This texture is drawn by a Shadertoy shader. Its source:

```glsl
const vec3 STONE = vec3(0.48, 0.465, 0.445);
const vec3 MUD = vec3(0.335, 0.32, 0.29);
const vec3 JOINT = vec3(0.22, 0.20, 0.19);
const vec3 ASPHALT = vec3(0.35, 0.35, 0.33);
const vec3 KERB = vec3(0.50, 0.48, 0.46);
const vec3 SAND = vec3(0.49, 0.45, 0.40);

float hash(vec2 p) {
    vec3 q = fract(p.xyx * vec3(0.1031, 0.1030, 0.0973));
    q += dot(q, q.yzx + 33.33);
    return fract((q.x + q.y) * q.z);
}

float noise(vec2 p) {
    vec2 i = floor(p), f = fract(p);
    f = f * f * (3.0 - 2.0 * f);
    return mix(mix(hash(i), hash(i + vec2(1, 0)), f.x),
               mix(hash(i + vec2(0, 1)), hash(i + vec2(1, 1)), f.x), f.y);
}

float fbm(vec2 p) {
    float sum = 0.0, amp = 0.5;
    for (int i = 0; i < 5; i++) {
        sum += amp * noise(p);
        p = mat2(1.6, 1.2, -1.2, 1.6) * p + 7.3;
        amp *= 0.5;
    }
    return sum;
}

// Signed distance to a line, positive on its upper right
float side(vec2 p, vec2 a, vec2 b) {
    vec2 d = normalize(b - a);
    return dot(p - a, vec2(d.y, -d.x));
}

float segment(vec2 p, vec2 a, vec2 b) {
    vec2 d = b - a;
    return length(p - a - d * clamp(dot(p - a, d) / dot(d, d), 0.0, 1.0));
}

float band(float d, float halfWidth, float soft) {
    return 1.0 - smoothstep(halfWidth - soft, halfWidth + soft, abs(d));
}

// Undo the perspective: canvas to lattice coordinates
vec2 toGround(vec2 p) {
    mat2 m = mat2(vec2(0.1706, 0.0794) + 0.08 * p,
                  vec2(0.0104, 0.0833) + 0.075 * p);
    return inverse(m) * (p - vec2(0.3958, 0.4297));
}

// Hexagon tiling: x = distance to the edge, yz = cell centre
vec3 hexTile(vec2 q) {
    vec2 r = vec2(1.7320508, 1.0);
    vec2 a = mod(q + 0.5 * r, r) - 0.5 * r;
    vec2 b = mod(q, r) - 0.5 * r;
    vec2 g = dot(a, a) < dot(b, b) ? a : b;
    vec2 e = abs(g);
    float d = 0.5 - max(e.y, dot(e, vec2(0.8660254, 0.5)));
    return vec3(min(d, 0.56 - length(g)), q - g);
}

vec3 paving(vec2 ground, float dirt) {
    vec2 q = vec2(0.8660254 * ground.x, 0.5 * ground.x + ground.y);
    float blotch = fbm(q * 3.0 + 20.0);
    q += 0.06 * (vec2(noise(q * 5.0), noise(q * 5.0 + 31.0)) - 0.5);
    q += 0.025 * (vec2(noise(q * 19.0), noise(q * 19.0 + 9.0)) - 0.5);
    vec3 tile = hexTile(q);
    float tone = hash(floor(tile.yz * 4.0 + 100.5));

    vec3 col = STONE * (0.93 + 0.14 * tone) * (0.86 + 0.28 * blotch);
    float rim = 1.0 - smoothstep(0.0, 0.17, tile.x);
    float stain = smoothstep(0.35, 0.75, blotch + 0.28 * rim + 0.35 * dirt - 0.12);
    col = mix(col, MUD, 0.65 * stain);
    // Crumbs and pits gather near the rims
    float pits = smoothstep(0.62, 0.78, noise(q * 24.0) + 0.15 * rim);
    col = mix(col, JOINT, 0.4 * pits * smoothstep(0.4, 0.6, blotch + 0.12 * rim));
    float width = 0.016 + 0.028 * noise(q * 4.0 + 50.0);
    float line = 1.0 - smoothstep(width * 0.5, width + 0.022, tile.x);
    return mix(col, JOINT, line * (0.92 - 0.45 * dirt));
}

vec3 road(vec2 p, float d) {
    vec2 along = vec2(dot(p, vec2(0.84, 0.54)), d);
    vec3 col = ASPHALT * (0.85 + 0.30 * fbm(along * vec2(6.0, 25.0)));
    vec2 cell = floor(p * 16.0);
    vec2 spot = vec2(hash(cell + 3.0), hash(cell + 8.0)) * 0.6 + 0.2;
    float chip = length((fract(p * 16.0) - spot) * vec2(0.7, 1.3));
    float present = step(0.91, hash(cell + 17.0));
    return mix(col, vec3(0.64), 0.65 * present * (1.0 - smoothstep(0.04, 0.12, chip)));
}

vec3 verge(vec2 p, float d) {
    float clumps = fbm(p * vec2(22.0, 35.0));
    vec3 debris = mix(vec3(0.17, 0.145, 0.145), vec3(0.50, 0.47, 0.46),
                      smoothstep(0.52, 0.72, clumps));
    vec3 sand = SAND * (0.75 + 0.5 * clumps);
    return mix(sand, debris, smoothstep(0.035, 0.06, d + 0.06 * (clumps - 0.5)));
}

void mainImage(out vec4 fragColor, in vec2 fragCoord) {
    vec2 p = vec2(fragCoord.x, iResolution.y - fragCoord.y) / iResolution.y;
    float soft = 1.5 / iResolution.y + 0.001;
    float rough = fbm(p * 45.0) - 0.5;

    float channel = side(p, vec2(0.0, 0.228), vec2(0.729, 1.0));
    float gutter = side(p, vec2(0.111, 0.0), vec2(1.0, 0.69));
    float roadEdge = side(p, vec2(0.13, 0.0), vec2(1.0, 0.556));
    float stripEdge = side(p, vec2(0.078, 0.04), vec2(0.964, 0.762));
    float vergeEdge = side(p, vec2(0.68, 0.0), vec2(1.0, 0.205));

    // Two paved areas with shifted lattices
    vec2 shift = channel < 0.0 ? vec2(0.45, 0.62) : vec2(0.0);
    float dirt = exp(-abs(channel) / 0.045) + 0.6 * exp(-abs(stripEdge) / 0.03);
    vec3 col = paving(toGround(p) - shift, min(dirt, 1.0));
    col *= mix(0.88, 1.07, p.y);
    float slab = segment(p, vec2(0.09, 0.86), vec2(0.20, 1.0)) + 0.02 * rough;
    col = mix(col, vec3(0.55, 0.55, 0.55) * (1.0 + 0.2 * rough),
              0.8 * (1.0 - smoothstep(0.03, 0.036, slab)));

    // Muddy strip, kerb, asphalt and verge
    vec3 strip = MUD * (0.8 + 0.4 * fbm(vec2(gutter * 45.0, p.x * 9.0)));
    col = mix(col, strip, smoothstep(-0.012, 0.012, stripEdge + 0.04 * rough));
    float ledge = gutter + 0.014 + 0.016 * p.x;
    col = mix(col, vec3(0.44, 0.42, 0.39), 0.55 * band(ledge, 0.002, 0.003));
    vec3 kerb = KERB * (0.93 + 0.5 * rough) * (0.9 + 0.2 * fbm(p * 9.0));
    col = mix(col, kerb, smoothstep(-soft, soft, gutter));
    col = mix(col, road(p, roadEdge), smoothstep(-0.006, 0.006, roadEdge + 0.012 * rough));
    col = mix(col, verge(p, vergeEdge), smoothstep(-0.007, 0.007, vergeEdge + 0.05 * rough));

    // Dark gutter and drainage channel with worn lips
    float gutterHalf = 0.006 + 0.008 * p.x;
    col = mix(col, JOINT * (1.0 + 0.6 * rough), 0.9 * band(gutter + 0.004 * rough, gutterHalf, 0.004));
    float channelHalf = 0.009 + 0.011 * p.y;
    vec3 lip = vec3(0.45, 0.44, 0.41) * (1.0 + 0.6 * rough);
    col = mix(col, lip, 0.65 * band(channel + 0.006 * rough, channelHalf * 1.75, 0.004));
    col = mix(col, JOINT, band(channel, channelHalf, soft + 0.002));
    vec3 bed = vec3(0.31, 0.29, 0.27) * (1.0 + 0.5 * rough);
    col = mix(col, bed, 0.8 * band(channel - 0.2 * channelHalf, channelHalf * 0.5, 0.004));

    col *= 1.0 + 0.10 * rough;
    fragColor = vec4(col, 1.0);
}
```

----

Exercise >>
In the data above, find each line that has the word "return" and copy it out.

Answer area >>
    return fract((q.x + q.y) * q.z);
    return mix(mix(hash(i), hash(i + vec2(1, 0)), f.x),
    return sum;
    return dot(p - a, vec2(d.y, -d.x));
    return length(p - a - d * clamp(dot(p - a, d) / dot(d, d), 0.0, 1.0));
    return 1.0 - smoothstep(halfWidth - soft, halfWidth + soft, abs(d));
    return inverse(m) * (p - vec2(0.3958, 0.4297));
    return vec3(min(d, 0.56 - length(g)), q - g);
    return mix(col, JOINT, line * (0.92 - 0.45 * dirt));
    return mix(col, vec3(0.64), 0.65 * present * (1.0 - smoothstep(0.04, 0.12, chip)));
    return mix(sand, debris, smoothstep(0.035, 0.06, d + 0.06 * (clumps - 0.5)));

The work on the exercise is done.